• _Task item_: Which of the lines below include "actions"? Each one should be copied out.

Task data: Begin

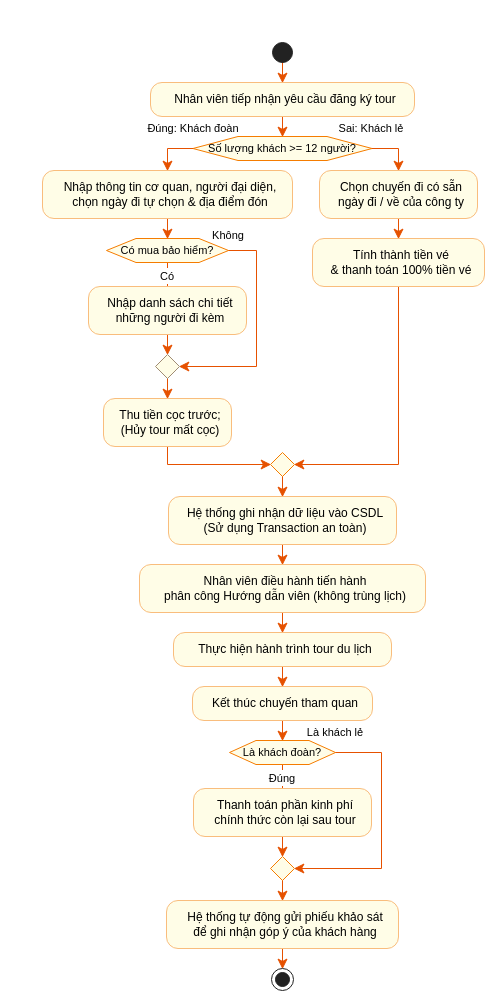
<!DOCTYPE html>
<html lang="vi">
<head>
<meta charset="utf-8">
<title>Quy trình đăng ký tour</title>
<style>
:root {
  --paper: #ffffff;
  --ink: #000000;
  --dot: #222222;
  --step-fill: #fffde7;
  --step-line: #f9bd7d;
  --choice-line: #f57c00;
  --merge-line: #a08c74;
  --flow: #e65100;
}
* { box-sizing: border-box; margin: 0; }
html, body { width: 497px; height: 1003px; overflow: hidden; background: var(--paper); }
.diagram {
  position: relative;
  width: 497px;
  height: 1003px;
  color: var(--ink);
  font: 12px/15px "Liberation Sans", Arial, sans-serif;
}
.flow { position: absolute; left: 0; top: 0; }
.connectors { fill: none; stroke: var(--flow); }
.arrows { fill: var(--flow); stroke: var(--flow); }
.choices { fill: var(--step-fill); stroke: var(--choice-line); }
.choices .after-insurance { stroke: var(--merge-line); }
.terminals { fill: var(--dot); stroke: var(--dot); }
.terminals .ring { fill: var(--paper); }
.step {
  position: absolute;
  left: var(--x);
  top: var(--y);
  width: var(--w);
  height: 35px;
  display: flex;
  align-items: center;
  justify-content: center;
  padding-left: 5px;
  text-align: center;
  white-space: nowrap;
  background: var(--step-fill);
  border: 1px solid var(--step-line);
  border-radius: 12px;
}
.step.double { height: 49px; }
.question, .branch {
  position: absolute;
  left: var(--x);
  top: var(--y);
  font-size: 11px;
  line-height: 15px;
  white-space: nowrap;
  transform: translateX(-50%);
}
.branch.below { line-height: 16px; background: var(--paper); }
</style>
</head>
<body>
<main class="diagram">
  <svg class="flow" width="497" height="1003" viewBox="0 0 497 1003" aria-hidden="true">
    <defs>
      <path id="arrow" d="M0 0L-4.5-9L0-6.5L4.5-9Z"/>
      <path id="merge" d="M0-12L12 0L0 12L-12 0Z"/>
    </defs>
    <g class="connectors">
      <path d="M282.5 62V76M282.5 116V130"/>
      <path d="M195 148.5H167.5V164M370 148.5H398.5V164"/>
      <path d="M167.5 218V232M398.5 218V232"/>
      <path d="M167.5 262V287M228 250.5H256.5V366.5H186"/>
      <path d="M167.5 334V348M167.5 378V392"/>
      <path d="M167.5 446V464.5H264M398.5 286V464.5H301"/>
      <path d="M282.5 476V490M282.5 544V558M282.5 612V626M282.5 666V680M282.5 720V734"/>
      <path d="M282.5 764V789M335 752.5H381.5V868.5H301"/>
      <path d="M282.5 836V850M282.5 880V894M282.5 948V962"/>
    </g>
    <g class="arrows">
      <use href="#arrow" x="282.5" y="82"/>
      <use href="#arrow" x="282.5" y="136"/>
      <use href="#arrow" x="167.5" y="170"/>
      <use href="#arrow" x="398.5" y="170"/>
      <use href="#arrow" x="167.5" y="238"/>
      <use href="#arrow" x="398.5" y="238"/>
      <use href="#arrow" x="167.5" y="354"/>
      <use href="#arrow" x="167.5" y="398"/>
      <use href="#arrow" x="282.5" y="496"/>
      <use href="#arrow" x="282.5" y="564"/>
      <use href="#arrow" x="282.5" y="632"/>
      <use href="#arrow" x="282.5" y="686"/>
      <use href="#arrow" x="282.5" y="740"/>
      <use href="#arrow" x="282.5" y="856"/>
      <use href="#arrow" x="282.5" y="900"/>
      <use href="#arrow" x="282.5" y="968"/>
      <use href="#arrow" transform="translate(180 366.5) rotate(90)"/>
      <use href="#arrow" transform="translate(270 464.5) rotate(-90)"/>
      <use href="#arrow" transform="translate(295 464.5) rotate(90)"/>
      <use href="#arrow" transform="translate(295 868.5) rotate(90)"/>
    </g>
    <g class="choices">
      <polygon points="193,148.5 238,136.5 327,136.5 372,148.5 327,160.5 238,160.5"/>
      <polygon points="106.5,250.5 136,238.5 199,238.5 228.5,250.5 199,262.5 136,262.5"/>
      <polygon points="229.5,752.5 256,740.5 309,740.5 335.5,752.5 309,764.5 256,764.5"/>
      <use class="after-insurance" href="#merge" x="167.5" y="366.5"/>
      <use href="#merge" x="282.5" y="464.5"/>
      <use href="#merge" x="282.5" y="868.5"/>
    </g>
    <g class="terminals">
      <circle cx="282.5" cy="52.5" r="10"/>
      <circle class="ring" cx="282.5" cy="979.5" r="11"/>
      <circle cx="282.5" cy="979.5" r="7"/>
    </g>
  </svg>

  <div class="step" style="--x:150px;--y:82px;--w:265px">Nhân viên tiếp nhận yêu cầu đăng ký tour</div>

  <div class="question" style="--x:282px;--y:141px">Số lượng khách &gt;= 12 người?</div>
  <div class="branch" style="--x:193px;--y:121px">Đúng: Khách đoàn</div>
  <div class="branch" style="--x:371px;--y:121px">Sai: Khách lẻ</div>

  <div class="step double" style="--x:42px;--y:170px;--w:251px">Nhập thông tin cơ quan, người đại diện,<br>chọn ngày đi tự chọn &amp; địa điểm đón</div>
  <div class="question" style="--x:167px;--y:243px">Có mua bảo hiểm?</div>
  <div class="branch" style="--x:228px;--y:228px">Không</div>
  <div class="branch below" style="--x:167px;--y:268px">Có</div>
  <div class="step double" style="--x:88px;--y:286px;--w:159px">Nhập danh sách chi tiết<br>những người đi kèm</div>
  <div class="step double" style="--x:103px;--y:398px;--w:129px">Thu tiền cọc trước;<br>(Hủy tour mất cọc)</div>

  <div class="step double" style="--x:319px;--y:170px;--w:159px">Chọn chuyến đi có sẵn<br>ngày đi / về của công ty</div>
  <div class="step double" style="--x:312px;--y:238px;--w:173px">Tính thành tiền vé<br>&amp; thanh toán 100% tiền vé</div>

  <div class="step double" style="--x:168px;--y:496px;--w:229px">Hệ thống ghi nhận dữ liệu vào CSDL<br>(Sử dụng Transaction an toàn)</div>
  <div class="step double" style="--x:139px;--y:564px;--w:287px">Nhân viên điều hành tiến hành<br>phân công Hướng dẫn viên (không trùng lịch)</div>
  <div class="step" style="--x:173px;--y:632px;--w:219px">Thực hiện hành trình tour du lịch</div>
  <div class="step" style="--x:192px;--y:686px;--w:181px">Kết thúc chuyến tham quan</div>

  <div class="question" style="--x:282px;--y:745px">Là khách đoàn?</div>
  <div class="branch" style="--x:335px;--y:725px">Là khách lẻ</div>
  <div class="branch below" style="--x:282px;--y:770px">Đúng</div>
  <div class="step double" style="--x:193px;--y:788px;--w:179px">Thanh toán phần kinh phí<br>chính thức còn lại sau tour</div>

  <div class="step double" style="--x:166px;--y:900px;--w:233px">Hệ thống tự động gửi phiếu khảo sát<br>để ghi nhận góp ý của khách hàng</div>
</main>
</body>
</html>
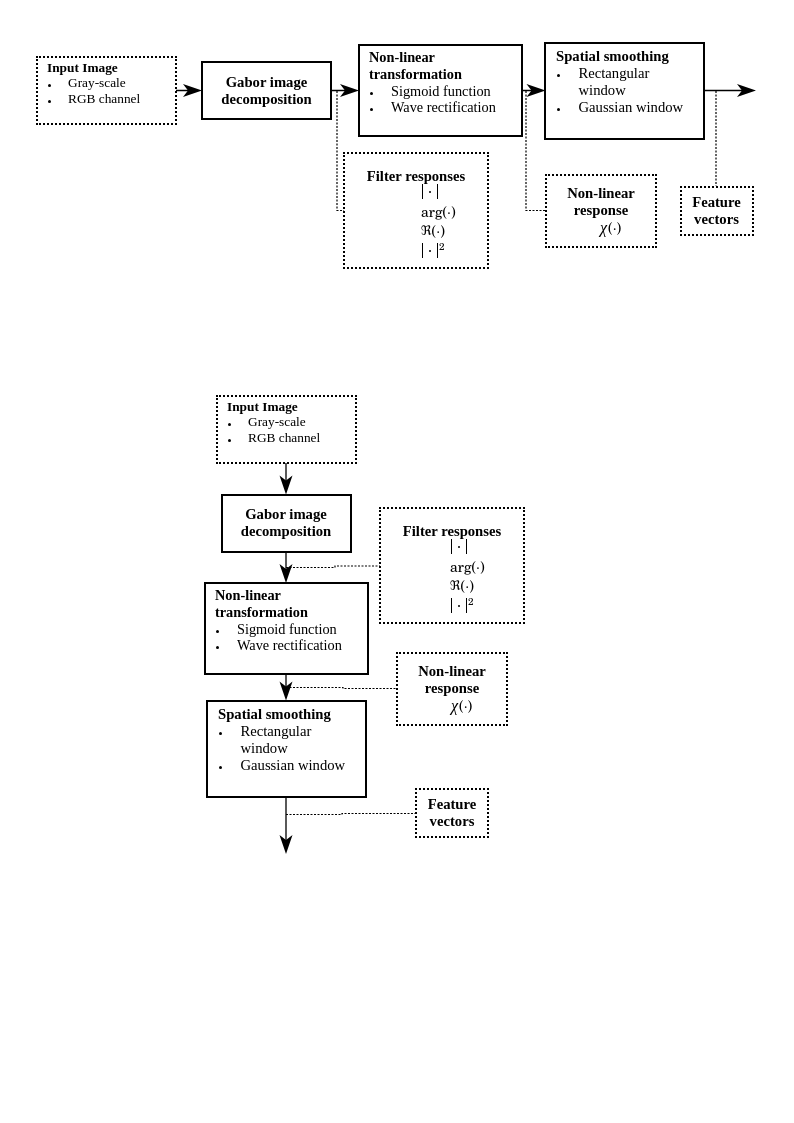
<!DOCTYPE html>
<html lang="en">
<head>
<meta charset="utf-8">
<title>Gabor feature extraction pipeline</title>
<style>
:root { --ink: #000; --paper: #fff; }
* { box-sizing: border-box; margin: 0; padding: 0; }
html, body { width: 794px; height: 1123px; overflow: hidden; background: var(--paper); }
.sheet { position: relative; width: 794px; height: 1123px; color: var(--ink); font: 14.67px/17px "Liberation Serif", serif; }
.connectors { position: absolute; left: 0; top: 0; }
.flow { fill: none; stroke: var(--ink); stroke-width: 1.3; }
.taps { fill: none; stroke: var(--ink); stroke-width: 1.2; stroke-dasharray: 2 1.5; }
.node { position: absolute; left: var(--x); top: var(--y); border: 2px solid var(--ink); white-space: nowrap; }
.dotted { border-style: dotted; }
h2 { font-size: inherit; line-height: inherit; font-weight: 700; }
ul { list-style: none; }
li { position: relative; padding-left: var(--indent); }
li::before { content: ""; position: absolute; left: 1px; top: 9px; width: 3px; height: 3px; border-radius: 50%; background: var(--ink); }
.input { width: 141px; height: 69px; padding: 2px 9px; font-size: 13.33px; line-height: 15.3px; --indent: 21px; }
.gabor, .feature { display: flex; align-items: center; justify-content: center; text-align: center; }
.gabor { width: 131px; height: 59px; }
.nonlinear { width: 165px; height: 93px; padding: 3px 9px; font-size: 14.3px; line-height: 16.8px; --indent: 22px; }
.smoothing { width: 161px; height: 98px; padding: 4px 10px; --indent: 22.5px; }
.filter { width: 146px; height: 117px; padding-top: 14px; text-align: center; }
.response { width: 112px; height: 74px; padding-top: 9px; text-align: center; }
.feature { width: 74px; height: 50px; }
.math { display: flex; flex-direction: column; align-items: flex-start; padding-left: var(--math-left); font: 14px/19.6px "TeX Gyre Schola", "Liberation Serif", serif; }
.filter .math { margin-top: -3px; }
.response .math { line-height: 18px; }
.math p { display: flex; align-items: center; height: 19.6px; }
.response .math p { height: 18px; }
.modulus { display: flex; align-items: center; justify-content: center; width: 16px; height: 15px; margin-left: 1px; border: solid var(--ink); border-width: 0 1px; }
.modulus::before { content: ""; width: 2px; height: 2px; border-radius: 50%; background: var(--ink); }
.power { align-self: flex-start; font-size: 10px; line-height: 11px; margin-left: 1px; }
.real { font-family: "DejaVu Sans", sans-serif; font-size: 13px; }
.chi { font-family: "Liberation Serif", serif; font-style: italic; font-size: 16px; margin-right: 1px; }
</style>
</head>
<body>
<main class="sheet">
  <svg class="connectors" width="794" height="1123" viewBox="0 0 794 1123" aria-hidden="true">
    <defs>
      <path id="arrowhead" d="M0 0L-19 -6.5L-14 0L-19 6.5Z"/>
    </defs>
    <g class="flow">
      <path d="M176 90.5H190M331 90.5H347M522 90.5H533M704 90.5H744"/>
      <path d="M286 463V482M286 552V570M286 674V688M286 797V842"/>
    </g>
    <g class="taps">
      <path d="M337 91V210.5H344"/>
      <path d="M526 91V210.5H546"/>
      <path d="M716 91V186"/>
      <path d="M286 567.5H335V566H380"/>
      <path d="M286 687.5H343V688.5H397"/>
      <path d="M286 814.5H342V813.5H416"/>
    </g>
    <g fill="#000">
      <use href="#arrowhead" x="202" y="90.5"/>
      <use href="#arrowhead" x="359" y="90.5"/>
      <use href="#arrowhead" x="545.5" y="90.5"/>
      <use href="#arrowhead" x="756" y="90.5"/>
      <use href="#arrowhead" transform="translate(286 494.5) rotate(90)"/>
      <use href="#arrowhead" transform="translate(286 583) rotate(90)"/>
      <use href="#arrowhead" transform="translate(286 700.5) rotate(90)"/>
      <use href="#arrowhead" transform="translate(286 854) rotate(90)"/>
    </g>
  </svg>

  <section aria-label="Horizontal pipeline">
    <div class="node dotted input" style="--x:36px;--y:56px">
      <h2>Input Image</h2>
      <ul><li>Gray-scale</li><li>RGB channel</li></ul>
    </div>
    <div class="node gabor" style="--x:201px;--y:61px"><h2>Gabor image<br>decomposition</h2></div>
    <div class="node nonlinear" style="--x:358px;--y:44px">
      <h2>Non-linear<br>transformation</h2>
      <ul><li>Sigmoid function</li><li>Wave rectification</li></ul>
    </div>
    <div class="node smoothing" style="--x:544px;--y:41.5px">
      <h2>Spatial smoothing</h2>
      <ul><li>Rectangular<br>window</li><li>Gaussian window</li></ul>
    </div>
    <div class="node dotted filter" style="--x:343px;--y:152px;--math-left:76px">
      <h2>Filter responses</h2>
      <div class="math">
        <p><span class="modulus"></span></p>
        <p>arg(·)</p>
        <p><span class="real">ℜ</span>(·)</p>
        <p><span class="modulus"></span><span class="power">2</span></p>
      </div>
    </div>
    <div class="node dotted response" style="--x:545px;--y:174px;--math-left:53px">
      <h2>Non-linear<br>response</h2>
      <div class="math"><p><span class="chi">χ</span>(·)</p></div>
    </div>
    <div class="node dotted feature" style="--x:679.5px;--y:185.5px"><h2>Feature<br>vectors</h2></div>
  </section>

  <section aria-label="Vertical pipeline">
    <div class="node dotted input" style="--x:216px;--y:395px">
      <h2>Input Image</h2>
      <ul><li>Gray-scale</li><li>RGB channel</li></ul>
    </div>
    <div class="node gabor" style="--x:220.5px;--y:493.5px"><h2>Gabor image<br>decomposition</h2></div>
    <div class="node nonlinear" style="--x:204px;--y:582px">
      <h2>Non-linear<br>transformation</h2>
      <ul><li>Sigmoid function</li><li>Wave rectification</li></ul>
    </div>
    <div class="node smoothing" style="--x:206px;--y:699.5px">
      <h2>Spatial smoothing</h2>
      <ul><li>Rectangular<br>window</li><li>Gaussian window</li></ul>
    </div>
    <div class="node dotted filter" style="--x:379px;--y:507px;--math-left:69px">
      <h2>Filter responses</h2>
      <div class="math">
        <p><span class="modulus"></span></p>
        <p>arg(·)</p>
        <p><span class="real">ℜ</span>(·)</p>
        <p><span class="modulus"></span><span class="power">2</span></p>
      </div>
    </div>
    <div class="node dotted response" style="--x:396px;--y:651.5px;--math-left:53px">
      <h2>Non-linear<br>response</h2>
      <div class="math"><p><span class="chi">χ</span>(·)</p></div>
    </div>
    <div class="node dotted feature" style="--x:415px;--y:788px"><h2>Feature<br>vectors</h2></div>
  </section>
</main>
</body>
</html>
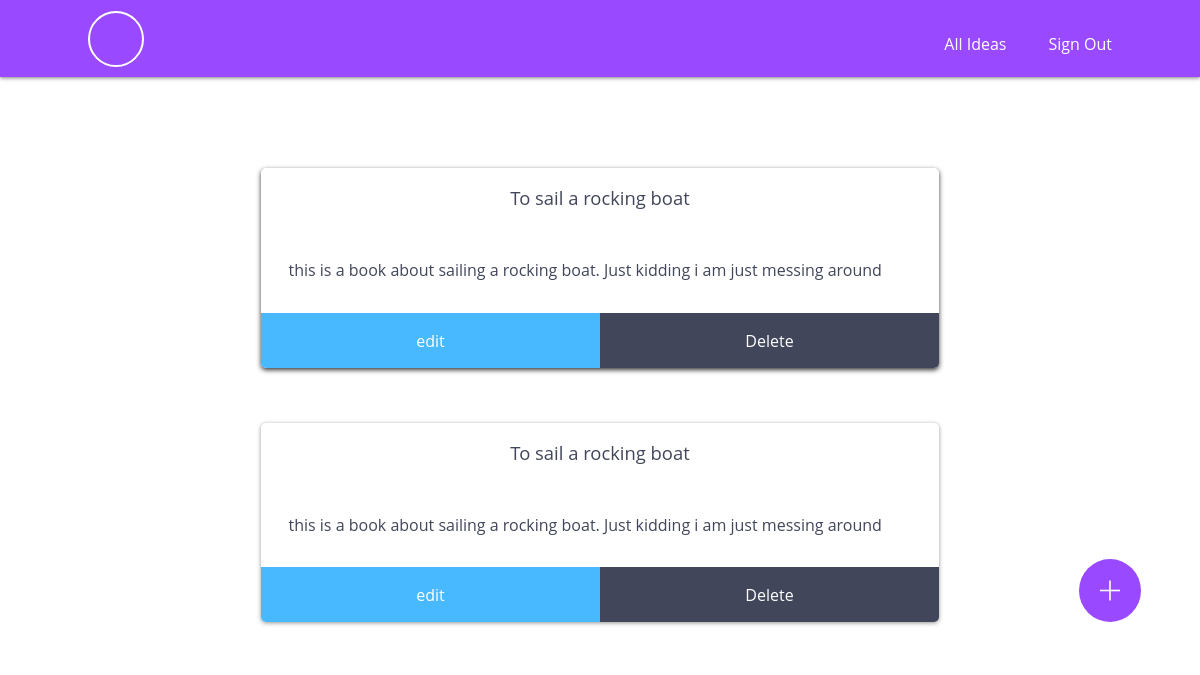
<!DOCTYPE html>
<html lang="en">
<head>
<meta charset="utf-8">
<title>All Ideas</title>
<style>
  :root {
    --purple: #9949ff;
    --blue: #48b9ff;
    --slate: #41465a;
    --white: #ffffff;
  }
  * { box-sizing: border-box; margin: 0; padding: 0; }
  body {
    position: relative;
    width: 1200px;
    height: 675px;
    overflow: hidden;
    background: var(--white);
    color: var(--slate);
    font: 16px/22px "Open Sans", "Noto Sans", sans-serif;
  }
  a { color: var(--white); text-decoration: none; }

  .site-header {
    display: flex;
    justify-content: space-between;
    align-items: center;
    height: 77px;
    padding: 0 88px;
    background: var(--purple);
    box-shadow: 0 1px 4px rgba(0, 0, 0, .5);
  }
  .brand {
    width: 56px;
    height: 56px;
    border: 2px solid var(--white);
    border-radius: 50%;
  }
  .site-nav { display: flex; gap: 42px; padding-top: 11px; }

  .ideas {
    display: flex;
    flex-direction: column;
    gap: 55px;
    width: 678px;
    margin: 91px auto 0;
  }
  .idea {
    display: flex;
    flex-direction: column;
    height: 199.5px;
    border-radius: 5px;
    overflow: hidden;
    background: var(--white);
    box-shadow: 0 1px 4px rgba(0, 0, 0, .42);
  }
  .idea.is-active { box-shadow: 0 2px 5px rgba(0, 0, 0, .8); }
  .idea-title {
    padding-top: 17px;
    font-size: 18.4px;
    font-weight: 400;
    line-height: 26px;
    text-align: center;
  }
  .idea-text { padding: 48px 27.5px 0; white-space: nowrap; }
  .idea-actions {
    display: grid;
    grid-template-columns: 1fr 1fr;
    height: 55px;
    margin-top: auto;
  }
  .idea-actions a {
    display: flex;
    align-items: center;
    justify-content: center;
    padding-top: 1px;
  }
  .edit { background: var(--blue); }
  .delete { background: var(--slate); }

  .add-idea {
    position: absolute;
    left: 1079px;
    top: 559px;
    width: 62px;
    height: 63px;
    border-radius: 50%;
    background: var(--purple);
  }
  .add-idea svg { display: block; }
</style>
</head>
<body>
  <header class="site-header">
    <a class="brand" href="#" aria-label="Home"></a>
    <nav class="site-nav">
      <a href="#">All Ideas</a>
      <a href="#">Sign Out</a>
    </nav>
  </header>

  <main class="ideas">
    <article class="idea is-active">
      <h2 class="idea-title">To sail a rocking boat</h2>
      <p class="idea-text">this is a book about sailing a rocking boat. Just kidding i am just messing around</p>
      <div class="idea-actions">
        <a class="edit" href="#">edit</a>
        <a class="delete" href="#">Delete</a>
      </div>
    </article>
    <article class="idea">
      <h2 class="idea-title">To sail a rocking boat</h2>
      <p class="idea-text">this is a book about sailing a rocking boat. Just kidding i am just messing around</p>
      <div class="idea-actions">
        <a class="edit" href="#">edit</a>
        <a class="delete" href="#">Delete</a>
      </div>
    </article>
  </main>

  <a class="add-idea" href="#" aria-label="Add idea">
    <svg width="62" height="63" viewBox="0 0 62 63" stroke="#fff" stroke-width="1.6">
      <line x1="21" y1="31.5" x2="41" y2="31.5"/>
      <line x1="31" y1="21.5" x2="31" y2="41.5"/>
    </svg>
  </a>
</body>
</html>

Task data: End

• _Response to this exercise_:
  .idea-actions {
  .idea-actions a {
      <div class="idea-actions">
      <div class="idea-actions">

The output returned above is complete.